This is a petition for a writ of habeas corpus
pursuant to 28 U.S.C. [§] 2241. Petitioner William
Sorenson seeks an order enjoining federal officials
from transferring him from federal to state custody
on the ground that such transfer would violate his
rights under the Interstate Agreement on Detainers,
18 U.S.C. App. (the "Detainer Agreement"). . . .
Petitioner's principal contention is that under the
decision of the Supreme Court in Cuyler v. Adams,
449 U.S. 433, 101 S.Ct. 703, 66 L.Ed.2d 641 (1981),
he is entitled to a judicial hearing before being
transferred to the temporary custody of the state
pursuant to the Detainer Agreement. This contention
is without merit.

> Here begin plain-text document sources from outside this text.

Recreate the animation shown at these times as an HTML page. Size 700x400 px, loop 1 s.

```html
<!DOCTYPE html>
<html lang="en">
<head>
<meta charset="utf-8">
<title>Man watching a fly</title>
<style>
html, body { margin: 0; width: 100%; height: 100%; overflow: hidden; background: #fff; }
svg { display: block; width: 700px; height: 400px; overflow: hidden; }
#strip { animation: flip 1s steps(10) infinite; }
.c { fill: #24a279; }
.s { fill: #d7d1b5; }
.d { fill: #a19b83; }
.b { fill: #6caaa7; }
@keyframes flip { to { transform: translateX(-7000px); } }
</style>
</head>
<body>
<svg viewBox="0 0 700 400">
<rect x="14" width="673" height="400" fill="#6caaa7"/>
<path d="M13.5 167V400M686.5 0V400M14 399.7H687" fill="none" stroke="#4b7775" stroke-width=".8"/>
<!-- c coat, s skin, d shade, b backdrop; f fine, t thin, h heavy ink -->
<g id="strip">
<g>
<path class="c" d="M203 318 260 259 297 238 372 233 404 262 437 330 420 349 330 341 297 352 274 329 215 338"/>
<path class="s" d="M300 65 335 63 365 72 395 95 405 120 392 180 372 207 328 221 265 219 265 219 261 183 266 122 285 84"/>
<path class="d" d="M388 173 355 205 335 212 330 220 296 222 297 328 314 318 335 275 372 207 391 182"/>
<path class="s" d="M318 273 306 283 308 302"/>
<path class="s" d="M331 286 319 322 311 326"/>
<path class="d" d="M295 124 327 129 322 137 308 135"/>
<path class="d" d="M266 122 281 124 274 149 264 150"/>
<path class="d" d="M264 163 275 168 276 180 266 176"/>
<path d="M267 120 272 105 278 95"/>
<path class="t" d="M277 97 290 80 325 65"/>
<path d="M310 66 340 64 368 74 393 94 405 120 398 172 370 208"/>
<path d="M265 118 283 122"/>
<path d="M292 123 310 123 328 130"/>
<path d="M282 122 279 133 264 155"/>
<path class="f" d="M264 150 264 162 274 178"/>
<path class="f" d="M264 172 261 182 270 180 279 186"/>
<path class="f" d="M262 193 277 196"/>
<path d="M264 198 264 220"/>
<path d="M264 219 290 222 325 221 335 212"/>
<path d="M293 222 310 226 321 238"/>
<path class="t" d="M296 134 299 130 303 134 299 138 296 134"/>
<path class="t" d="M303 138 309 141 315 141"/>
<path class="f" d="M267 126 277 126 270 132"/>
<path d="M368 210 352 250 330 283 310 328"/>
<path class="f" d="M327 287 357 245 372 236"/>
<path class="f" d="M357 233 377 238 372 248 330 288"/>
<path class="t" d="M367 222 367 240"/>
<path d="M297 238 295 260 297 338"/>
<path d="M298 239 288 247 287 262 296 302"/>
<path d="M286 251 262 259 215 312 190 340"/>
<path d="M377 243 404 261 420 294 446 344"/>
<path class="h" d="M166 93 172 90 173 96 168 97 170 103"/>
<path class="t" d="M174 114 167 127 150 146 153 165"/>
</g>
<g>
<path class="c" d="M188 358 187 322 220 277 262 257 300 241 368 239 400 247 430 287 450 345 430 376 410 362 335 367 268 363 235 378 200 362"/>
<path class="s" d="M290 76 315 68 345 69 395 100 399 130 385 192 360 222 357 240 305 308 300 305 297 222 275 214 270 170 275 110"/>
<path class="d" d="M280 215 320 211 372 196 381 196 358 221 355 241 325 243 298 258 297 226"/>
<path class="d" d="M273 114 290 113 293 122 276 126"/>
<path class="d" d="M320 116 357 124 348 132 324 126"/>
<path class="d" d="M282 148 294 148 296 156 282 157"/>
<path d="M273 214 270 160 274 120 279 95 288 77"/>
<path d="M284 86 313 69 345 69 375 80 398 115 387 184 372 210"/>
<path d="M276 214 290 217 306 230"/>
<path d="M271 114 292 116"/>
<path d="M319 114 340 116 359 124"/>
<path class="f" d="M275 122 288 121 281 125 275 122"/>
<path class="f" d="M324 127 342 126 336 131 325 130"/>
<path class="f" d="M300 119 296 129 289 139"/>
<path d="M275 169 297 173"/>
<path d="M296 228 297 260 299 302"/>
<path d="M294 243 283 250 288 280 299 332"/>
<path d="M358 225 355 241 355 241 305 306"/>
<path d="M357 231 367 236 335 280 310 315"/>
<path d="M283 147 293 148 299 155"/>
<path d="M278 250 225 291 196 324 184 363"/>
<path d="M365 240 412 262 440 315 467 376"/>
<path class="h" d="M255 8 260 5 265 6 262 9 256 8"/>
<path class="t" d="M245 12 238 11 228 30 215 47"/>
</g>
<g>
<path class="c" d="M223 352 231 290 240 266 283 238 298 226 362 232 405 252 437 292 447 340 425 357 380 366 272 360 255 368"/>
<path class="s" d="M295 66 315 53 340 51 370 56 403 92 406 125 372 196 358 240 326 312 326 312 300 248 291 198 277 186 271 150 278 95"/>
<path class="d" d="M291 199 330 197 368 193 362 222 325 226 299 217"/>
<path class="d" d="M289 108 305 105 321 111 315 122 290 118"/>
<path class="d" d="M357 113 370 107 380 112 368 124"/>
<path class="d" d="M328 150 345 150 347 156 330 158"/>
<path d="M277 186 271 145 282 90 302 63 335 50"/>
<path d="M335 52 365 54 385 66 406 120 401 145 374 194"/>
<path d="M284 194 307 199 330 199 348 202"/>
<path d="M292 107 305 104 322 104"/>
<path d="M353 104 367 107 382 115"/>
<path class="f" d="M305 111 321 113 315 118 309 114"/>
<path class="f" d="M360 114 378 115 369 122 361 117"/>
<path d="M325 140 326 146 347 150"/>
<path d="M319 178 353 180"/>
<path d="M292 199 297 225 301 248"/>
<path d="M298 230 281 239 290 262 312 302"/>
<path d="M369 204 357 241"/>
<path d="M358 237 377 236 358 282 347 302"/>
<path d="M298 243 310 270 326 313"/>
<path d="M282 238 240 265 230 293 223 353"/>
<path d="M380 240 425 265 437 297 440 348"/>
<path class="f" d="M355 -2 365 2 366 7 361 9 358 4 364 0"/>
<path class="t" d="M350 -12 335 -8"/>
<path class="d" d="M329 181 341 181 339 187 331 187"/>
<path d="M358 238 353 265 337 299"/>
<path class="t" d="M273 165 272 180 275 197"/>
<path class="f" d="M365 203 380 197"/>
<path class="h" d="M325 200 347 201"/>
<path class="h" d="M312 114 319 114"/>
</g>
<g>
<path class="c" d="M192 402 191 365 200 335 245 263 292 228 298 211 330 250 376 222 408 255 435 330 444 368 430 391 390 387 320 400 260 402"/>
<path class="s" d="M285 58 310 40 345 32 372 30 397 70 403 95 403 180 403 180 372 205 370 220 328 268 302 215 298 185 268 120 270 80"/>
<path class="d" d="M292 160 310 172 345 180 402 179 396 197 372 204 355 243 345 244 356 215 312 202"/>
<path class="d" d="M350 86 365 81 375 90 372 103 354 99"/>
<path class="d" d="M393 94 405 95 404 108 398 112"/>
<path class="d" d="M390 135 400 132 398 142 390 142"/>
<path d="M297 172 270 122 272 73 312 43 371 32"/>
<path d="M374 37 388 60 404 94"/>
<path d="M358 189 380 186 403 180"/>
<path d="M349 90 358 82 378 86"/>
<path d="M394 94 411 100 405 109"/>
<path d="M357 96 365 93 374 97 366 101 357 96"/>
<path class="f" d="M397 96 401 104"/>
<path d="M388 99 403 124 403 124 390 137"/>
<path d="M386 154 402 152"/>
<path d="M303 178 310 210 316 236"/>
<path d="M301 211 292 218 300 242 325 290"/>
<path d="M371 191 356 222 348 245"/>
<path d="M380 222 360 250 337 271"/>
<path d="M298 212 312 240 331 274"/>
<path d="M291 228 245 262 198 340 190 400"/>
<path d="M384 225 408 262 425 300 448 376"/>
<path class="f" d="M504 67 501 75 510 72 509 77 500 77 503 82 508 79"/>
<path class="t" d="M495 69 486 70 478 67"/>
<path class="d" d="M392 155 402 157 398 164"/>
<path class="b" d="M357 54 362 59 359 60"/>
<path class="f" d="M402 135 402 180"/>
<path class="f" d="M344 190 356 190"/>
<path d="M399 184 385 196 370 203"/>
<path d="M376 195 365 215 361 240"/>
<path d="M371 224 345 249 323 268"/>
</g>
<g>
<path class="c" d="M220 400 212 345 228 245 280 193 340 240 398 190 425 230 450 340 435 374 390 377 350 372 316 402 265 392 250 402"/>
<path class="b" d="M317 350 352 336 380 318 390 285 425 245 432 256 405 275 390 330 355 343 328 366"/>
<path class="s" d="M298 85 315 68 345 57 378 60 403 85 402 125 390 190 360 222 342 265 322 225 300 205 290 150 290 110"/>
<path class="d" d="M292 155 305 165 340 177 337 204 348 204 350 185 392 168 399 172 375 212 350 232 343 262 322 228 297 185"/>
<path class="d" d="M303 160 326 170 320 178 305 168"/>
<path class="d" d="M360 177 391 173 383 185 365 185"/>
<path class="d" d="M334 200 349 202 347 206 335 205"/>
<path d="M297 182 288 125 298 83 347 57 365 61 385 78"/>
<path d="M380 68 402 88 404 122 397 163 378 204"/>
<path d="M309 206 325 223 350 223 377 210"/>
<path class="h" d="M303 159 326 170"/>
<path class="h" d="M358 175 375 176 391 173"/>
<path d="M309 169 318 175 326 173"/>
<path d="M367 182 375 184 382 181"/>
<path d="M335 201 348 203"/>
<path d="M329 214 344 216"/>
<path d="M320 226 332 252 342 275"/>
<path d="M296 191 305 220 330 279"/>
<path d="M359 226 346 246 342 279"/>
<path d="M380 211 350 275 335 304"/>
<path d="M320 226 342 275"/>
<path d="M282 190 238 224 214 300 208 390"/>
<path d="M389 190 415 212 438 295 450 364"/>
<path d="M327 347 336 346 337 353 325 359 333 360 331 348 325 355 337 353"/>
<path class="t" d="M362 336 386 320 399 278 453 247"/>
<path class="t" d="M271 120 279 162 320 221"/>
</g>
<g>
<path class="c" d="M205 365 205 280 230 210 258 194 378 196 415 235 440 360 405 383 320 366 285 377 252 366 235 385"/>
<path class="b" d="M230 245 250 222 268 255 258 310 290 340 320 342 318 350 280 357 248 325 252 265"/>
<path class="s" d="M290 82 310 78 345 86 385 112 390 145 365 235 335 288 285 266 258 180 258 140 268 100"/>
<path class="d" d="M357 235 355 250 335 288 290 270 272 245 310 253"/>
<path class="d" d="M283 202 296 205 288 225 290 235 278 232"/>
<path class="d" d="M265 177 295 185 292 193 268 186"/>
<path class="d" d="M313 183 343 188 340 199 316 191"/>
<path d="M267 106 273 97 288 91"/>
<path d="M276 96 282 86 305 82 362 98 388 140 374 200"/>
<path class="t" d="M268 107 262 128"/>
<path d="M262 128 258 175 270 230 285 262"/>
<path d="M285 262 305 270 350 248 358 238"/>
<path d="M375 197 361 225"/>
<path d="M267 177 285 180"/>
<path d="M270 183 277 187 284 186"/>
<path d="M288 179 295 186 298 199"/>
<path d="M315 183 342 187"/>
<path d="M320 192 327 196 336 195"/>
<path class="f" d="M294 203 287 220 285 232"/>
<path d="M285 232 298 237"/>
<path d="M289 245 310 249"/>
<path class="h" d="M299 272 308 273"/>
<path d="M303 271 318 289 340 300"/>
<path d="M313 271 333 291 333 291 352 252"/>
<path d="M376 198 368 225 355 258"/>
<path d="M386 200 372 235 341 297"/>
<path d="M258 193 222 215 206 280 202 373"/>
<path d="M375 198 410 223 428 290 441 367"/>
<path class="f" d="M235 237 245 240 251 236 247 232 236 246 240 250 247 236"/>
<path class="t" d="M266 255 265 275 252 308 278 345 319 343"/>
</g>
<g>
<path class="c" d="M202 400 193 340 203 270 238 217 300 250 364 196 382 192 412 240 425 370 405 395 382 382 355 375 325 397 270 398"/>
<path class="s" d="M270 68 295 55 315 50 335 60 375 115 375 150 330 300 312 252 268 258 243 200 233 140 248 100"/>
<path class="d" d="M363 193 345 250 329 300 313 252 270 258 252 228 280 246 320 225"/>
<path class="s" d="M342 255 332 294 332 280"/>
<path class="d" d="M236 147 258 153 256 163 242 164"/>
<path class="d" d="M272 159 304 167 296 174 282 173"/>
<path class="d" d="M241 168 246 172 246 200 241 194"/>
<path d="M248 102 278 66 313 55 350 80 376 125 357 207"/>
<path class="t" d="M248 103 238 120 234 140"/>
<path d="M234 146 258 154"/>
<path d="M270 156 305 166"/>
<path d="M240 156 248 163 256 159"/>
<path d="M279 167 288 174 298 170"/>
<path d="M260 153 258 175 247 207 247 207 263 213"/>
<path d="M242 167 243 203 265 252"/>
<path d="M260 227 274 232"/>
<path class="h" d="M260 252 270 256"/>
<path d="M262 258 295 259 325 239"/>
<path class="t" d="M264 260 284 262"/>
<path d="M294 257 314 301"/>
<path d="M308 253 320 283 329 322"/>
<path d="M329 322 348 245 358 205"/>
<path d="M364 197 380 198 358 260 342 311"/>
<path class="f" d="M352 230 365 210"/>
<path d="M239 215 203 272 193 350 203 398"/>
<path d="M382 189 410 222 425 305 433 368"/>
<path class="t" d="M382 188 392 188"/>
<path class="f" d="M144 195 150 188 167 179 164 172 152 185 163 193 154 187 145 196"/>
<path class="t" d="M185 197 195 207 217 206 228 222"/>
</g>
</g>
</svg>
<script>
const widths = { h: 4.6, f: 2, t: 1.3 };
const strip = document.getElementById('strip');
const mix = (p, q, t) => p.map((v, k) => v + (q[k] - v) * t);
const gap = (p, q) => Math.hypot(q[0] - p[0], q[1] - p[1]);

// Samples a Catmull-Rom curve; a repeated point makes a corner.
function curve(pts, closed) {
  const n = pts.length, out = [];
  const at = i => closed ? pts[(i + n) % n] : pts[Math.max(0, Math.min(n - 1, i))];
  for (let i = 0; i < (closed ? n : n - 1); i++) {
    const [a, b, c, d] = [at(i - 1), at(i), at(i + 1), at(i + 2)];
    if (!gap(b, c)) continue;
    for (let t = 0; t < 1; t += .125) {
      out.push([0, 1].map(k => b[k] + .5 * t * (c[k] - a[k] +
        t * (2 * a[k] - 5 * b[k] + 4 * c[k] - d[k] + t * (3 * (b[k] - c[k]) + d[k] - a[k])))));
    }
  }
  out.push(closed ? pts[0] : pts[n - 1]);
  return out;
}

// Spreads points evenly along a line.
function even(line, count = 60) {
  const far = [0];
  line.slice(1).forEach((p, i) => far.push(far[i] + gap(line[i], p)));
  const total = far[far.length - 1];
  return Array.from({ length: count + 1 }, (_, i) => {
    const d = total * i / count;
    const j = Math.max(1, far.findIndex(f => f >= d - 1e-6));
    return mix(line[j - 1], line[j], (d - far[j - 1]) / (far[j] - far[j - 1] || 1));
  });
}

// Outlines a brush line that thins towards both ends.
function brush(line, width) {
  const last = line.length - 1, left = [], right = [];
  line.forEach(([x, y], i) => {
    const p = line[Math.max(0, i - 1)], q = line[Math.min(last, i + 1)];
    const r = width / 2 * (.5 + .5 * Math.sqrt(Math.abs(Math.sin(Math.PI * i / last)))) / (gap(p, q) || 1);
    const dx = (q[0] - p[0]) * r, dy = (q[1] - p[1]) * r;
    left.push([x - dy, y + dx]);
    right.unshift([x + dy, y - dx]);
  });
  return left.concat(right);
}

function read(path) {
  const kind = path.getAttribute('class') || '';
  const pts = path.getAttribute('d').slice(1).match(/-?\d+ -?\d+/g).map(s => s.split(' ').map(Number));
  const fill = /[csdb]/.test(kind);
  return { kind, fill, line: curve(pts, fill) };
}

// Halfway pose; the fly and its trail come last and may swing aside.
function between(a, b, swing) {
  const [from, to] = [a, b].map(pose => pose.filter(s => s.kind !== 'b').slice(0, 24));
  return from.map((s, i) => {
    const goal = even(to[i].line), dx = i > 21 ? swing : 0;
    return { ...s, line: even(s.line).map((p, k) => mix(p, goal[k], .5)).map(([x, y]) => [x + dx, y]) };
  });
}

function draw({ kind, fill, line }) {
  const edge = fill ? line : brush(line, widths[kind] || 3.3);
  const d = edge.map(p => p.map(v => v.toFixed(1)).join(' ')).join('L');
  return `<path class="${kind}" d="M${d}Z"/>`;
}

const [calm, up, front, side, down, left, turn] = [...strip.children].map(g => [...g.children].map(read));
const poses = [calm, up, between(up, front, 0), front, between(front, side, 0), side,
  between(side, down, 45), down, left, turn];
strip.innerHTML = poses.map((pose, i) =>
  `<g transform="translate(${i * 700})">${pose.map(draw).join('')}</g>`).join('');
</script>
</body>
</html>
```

In Cuyler, the Court held that
"prisoners transferred pursuant to the provisions of
the (Detainer) Agreement are not required to forfeit
any pre-existing rights they may have under state or
federal law to challenge their transfer to the
receiving State." 449 U.S. at 450, 101 S.Ct. at 712.
The prisoner in Cuyler was incarcerated in a
jurisdiction that had adopted the Uniform Criminal
Extradition Act (the "Extradition Act"). Because the
prisoner was entitled to a pre-transfer judicial
hearing under the Extradition Act, the Court
concluded that his transfer without a hearing to
another jurisdiction pursuant to Article IV of the
Detainer Agreement was unlawful. Id. The
Extradition Act, however, has not been adopted by the
United States and therefore does not confer any
rights on petitioner. Nevertheless, petitioner, who
is represented by counsel, cites no other
constitutional or statutory provisions that might
entitle a federal prisoner to a judicial hearing
prior to being transferred to state custody. In the
absence of any such provision, Cuyler clearly does
not require a judicial hearing prior to a transfer
pursuant to the Detainer Agreement.
Sorenson v. United States, 539 F. Supp. 865, 866 (S.D.N.Y.
1982) (emphasis added); accord, e.g., Mann v. Warden of
Eglin Air Force Base, 771 F.2d at 1454; Wilson v. Fenton,
684 F.2d at 251-52; Atkinson v. Hanberry, 589 F.2d 917
918-20 (5th Cir. 1979) (Pre-Cuyler federal prisoner has no
constitutional or statutory right to a hearing prior to transfer
from federal to state custody pursuant to the IAD). The Court agrees with Sorenson v. United States. Lynch,
like Sorenson, has cited to no statutory or constitutional
provision that might entitle a federal prisoner to a judicial
hearing prior to being transferred to state custody. Cuyler v.
Adams does not require a judicial hearing prior to a transfer
from a federal prison pursuant to the IAD, since the United
States has not adopted the Uniform Criminal Extradition Act.
There has been no statutory, much less constitutional, violation
here. Thus, no Bivens claim exists.
For the reasons discussed above, defendants' motion to dismiss
is GRANTED. The Clerk of Court shall enter judgment dismissing
this action with prejudice.